→ Your assignment:
Look for the string "function" in the data below, and copy each line that holds it.

→ Exercise data:
******
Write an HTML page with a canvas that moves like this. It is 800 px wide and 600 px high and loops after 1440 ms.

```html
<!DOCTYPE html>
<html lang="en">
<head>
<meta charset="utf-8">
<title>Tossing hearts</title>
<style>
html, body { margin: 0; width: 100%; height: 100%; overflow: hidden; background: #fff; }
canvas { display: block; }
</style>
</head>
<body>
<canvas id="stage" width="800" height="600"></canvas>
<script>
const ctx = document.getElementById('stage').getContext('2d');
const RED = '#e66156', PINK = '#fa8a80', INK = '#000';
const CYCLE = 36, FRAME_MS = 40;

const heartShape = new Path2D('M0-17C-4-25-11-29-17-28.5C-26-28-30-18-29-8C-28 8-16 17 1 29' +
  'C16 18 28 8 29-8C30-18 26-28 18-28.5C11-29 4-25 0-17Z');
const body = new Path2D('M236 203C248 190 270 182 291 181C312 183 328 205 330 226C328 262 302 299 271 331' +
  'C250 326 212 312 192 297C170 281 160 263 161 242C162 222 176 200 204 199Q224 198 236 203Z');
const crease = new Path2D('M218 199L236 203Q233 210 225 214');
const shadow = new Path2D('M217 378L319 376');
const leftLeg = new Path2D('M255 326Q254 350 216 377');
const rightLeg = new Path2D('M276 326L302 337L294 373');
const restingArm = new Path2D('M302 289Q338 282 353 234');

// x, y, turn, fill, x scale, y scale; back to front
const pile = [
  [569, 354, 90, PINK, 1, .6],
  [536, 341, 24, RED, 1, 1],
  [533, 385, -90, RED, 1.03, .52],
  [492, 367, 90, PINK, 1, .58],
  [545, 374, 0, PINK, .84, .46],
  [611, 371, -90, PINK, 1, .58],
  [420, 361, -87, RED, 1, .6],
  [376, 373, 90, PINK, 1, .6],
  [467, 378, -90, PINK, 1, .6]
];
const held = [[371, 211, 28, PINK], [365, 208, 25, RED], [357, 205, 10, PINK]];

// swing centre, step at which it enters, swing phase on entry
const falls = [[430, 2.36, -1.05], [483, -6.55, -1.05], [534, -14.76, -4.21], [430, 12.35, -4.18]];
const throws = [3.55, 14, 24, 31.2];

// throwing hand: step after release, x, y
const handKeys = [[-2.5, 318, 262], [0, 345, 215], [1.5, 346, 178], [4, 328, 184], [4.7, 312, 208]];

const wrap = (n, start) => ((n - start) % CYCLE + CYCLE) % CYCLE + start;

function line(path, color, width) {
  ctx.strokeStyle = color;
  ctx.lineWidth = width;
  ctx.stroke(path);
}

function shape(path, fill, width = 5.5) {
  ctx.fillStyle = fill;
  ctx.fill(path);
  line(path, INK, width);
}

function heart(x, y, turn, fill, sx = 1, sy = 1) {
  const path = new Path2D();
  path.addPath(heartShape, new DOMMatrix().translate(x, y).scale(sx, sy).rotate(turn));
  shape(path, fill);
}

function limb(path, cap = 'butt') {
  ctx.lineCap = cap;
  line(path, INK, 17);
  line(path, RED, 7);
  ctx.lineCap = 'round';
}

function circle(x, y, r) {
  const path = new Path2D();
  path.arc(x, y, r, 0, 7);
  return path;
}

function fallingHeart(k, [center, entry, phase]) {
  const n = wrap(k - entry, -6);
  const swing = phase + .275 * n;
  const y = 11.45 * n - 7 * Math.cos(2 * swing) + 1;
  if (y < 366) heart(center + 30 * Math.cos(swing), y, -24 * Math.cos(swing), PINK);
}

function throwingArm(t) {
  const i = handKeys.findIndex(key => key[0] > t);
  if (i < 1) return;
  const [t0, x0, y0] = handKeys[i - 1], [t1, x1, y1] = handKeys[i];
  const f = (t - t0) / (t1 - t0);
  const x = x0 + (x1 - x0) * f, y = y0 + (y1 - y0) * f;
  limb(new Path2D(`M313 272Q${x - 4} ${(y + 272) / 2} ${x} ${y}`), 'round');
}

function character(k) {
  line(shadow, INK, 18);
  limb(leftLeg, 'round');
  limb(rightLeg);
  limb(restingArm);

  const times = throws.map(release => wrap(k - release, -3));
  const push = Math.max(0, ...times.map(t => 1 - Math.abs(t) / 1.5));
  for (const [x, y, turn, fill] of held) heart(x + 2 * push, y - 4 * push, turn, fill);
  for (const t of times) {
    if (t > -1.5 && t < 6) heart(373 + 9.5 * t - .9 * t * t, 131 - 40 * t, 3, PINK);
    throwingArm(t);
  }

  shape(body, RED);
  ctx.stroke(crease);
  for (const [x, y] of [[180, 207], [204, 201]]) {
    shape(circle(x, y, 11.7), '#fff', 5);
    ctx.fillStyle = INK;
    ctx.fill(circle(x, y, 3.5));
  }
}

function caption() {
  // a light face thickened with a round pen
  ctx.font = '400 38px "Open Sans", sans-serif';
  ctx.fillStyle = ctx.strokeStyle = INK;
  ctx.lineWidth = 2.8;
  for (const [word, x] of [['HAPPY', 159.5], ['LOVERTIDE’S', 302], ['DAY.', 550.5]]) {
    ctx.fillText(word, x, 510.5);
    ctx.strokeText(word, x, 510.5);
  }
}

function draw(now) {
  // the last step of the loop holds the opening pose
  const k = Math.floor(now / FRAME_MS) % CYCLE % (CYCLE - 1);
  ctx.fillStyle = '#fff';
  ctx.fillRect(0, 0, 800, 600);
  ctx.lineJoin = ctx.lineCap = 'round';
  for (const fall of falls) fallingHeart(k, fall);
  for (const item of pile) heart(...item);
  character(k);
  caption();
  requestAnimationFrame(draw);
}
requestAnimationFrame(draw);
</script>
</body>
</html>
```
******
→ Result below:
function line(path, color, width) {
function shape(path, fill, width = 5.5) {
function heart(x, y, turn, fill, sx = 1, sy = 1) {
function limb(path, cap = 'butt') {
function circle(x, y, r) {
function fallingHeart(k, [center, entry, phase]) {
function throwingArm(t) {
function character(k) {
function caption() {
function draw(now) {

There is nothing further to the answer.